climate change food politics

Climate change, meat and politics

We all know that we should regulate our consumption of meat and dairy products. It’s a common enough message from health professionals as well as environmental or animal rights campaigns. We know it, but like much health advice, we resent being told what to do and don’t pay much attention.

From a climate change point of view, the emissions from lifestock are serious. At 15% of global greenhouse gases, they’re on a par with motor transport. Demand for meat is expected to rise by 75% by 2050, so it’s going to be an even bigger obstacle to a stable climate – and that’s without the associated concerns about land, water, welfare, and rising grain prices as food is diverted to animal feed.

Despite the scale of the problem, Chatham House point out that of the 184 national emission reduction plans submitted to COP21, none of them included meat consumption. Some countries don’t need to, admittedly. As the graph below shows, meat and dairy tends to rise with income, and not everyone has a problem. Others definitely do – the highest consumers, such as the US, eat 10 times as much meat as the poorest.

meat consumption and income

That’s bad for our health as well as the climate, so we have everything to gain from bringing those levels down. Wrestling meat consumption back to the dotted line on that graph would lower cancer rates and help to tackle obesity. Health is a key factor in wellbeing, so there are real quality of life gains to be had. It’s a definitive win-win, as well as being one of the easiest ways to bring down carbon emissions.

The reason there’s so little action on meat is of course because governments don’t want to tell citizens what to eat. And rightly so. We want to be treated like adults, and it’s not the government’s job to decide what goes on our plates. Besides, Britain’s food culture is still recovering from the central planning of food during the Second World War, so we know what can happen when it gets taken to extremes.

But does that mean we can’t do anything at all? I don’t think so. Firstly, most people haven’t made the connection between meat and climate change, so there’s some awareness raising to do. That’s important if there is to be any support for more robust action. Respected voices such as nutritionists and TV chefs will help, always addressing the topic holistically as a matter of health and good living as much as an environmental issue. The invitation to better health is going to be more powerful than green guilt.
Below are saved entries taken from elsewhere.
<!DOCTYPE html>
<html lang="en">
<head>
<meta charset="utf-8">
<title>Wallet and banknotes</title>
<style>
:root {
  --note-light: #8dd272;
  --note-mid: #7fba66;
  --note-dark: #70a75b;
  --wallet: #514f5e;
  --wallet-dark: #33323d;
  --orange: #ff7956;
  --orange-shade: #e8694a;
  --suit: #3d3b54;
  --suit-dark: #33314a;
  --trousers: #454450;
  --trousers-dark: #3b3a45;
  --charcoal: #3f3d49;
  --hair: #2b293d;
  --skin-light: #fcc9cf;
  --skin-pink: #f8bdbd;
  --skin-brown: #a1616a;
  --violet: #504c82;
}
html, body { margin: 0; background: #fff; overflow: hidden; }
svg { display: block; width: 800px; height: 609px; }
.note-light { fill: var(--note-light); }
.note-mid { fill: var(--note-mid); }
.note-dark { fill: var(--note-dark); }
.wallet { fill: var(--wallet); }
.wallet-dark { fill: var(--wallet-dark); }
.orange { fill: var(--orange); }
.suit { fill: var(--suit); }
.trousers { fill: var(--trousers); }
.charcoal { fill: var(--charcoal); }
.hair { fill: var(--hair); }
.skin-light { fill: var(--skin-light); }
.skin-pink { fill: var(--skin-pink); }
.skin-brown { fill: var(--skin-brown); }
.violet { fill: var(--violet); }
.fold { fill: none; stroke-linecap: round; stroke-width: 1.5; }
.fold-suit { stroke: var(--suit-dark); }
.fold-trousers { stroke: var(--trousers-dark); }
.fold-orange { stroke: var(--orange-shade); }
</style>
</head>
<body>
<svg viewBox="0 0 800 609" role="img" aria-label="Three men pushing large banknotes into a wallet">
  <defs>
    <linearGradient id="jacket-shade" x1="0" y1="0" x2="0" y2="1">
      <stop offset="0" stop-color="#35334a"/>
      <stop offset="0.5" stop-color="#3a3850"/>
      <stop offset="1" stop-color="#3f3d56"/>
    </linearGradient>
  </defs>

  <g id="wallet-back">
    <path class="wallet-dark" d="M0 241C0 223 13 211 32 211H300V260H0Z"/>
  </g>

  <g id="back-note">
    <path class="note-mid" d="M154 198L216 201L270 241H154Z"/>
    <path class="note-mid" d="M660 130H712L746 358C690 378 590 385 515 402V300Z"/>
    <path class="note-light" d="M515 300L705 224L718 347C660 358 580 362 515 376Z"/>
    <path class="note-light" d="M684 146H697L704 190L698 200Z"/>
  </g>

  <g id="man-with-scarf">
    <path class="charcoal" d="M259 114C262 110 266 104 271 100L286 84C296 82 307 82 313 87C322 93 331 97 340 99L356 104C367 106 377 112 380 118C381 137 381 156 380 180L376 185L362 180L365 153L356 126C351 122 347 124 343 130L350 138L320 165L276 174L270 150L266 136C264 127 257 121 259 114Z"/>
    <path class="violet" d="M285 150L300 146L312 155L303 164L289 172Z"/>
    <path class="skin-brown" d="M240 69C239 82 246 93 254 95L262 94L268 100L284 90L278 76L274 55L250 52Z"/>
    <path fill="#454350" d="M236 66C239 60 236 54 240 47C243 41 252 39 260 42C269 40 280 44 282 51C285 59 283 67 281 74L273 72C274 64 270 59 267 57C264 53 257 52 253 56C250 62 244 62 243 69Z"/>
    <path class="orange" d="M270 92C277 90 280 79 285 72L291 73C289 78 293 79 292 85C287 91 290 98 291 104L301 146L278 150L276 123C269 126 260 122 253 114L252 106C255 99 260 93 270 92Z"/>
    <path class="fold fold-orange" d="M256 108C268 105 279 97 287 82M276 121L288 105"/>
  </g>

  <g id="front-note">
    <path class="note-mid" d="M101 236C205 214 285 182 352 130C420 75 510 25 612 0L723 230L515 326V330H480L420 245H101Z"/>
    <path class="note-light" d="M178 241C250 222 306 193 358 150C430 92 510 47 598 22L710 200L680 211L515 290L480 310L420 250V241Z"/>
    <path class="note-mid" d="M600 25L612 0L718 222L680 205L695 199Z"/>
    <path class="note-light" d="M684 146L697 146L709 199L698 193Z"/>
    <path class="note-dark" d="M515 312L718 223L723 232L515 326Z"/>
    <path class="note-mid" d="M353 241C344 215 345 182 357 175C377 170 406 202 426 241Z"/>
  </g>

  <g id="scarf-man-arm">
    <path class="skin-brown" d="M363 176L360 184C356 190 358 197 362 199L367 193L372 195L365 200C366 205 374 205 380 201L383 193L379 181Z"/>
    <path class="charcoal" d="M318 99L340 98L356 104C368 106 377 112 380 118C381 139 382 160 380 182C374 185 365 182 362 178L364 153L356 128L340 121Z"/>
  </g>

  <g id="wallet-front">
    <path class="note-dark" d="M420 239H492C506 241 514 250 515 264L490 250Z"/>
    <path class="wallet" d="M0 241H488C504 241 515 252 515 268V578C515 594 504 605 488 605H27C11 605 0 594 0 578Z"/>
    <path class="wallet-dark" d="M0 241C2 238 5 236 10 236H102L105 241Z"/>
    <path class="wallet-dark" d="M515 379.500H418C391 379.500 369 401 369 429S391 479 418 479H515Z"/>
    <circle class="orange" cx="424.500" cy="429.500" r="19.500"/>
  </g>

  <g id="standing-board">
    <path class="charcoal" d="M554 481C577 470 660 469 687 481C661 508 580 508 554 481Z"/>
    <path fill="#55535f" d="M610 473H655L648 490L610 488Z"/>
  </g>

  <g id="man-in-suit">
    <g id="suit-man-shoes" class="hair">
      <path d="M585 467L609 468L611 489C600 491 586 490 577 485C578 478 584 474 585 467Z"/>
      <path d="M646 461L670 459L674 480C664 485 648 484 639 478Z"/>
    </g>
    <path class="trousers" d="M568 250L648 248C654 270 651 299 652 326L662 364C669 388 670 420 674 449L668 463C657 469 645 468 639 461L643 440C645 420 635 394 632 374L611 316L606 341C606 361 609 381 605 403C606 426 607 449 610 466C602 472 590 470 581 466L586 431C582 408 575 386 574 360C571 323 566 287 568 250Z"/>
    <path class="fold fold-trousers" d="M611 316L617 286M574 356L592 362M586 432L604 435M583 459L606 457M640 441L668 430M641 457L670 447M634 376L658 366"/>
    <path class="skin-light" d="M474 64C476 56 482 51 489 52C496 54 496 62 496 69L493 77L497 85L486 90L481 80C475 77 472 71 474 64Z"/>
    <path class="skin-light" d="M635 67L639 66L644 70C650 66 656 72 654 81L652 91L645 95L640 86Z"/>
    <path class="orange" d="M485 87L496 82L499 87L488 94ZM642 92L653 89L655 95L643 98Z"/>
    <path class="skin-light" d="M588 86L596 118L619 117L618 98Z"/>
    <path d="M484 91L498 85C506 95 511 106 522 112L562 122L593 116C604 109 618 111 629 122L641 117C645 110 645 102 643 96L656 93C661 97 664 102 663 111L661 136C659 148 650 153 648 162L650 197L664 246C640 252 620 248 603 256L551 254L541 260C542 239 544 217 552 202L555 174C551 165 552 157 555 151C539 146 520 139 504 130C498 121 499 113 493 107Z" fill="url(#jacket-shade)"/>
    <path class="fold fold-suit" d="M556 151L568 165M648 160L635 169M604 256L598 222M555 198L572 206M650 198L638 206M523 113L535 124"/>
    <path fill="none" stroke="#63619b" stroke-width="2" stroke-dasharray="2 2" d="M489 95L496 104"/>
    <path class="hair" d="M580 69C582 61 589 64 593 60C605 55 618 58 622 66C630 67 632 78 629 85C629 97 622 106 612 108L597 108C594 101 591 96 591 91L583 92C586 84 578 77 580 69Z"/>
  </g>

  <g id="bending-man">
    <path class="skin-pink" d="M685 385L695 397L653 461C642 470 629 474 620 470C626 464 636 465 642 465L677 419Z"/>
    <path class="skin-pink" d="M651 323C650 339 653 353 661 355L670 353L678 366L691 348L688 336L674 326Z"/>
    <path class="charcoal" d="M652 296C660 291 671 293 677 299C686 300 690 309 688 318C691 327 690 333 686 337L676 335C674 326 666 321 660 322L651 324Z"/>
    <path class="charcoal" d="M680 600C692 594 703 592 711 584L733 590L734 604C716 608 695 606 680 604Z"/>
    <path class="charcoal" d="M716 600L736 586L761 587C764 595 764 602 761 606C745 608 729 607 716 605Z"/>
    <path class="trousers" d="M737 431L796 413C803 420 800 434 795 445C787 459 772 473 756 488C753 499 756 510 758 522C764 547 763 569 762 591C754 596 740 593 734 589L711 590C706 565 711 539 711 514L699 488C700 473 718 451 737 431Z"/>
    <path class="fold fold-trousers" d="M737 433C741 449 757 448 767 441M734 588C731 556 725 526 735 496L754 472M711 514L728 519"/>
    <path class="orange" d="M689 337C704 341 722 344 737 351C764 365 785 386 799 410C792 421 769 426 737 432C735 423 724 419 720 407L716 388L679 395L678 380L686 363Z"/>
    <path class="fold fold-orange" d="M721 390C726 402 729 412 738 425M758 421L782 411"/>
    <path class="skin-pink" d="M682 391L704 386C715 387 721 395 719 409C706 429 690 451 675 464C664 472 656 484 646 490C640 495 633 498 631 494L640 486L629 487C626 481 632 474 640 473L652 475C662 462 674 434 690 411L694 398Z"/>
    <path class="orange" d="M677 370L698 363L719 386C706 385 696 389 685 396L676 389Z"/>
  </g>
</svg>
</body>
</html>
The government has many different ways to influence change at its disposal, and a lower meat diet can be addressed through the health service, education and agricultural policy. There are lots of avenues for creative change-making, before we ever get to banning and taxing and things that make people angry. The full Chatham House report, Changing climate, changing diets, has plenty to consider.

In the meantime, we can all get started on the issue irrespective of what the government does. Eating less meat can start today, and I’ll come back to that in a future post.


  1. As you no doubt are aware, it’s a more complex situation than just cutting out meat, and I think we need to widen the debate somewhat. We need to rapidly get our land acting as a carbon sink rather than a source, and for many climate regions (including in UK) that implies grassland. And since we are currently driven to derive an income from most of our land, fully grass-fed livestock may be the best way forward. I’m still trying to get my own head round it all to see where the right balance lies, but the following links may help further thought: (as a good pointer to Simon Fairlie’s book)

    We may get more traction from the UK public by calling people to go for sustainable, fully pasture-fed products. This costs more so people would need to eat less if they want to keep their overall food budget the same (quality rather than quantity). When all the land which supports pasture but not arable/veg is sustainably utilised that would then be the time to manage overall demand for meat.

    I’m aware my own thinking is not fully worked through but I think we need to consider and discuss this matter thoughtfully.

  2. I was at the Oxford Real Farming Conference last week, and this presented many examples of farmers who are succeeding in fully grass-fed livestock (both sheep and cows). The whole conference was a thought-provoking inspiration that we can transform our agriculture: although the average age of farmers across UK is around 60 years, the conference’s 850 attendees included a high proportion of people in their 20s/30s who are determined to demonstrate a different way of working.More info:

Leave a Reply

Fill in your details below or click an icon to log in: Logo

You are commenting using your account. Log Out /  Change )

Twitter picture

You are commenting using your Twitter account. Log Out /  Change )

Facebook photo

You are commenting using your Facebook account. Log Out /  Change )

Connecting to %s

This site uses Akismet to reduce spam. Learn how your comment data is processed.

%d bloggers like this: